## Excerpted records
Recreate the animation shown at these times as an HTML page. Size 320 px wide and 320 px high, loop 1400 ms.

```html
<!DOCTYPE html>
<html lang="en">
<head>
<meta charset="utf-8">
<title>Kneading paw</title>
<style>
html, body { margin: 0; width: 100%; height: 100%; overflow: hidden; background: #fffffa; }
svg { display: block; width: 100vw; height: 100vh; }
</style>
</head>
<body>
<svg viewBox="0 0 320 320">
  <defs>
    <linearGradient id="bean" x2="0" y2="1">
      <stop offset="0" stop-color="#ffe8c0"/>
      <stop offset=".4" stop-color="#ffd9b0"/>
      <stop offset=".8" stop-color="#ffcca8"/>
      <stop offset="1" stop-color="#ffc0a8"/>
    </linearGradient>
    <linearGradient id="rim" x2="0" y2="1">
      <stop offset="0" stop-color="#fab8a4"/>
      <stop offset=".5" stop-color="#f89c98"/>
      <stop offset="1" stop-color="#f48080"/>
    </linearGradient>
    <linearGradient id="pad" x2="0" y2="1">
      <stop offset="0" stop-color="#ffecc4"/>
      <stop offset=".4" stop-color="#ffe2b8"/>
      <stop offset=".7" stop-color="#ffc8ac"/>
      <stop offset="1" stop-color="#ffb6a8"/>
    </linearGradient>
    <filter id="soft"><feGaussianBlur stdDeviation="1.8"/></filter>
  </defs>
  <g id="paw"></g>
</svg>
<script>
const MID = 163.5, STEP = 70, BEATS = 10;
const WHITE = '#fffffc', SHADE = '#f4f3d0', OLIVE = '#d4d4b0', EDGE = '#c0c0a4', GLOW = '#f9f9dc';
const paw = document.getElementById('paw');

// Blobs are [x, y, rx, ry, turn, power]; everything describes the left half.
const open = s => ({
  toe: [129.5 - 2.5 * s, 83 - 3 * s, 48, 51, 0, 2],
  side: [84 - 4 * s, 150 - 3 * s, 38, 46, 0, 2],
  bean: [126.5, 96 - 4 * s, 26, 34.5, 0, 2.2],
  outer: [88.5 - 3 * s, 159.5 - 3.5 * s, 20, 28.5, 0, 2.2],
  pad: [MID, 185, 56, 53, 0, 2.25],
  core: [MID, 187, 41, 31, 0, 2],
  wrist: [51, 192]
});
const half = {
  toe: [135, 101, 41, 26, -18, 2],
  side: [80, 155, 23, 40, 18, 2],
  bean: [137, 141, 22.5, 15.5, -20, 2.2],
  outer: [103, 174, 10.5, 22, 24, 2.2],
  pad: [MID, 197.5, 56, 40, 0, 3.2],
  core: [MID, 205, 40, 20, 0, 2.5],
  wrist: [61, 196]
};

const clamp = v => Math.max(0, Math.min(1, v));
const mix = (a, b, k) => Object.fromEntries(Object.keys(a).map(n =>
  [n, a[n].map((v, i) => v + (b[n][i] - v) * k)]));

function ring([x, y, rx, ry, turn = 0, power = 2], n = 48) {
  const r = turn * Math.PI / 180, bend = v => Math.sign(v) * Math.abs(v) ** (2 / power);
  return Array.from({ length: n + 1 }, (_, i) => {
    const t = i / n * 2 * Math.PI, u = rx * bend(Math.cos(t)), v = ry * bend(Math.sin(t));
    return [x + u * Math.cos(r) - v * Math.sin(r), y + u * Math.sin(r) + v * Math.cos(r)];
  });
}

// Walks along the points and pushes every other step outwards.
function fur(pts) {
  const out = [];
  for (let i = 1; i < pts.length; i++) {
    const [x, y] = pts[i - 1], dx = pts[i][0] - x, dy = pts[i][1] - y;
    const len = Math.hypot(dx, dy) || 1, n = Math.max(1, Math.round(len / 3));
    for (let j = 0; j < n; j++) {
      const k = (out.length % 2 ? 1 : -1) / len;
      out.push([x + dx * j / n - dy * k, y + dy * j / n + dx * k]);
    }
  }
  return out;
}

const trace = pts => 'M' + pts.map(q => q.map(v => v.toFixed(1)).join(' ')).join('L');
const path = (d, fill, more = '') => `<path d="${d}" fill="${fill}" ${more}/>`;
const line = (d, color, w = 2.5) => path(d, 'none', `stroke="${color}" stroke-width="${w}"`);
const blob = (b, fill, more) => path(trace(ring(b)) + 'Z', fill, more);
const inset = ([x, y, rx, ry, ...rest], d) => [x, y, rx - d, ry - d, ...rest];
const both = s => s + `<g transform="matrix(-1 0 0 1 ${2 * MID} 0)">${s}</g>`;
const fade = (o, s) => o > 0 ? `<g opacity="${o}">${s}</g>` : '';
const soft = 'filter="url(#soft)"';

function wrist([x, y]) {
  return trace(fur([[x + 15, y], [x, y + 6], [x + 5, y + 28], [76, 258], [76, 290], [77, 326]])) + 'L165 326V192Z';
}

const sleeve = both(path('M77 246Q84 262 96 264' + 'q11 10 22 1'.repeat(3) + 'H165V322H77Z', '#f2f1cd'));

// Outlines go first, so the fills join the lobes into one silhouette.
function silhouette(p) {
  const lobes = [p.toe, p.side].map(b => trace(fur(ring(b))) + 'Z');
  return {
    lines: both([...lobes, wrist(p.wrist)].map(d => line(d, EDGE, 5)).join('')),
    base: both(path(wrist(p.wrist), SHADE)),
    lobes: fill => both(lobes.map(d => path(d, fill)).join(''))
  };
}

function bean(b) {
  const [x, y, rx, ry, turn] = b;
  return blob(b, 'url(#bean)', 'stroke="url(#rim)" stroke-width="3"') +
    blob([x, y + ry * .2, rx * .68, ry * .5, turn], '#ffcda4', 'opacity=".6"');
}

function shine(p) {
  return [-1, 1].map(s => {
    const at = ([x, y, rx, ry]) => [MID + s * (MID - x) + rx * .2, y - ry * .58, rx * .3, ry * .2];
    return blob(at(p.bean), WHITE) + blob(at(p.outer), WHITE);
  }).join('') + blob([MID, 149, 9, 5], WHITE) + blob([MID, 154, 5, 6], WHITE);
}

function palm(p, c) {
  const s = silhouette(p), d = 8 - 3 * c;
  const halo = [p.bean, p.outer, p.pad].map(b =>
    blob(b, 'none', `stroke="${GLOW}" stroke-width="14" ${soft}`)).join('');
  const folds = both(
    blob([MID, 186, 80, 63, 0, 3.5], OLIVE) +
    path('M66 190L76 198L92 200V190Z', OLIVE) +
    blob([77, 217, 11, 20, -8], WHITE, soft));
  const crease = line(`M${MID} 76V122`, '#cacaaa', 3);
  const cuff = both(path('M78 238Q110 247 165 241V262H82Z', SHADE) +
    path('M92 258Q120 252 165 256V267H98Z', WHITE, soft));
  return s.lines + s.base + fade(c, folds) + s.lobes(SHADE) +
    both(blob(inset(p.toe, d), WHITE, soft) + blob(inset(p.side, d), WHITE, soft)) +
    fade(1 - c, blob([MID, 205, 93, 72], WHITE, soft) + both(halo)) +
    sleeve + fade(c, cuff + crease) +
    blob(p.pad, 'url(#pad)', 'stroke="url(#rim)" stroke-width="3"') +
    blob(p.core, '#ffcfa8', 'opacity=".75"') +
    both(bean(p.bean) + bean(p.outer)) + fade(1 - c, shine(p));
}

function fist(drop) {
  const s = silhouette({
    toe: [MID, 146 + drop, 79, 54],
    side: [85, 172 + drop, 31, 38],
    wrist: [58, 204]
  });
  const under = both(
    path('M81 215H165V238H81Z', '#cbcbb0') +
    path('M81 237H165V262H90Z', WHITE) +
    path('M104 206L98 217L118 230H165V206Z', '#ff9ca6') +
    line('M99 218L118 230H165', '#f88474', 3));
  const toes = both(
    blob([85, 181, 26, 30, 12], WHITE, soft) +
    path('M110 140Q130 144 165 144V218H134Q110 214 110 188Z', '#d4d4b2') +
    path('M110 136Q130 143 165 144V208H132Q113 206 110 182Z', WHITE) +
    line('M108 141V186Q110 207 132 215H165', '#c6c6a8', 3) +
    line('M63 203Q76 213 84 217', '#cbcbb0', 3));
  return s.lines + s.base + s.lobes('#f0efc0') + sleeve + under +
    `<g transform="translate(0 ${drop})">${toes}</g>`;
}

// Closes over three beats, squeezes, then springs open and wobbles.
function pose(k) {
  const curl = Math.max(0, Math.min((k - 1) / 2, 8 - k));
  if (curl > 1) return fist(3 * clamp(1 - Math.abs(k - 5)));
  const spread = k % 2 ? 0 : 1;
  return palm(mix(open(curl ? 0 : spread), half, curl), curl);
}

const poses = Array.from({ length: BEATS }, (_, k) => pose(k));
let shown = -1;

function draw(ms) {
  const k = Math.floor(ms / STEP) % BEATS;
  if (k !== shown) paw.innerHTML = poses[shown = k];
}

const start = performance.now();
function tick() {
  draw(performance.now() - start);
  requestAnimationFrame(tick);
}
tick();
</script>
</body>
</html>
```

## Work instructions
Go through the listing above and copy each line that contains "silhouette".

## Answer space
// Outlines go first, so the fills join the lobes into one silhouette.
function silhouette(p) {
  const s = silhouette(p), d = 8 - 3 * c;
  const s = silhouette({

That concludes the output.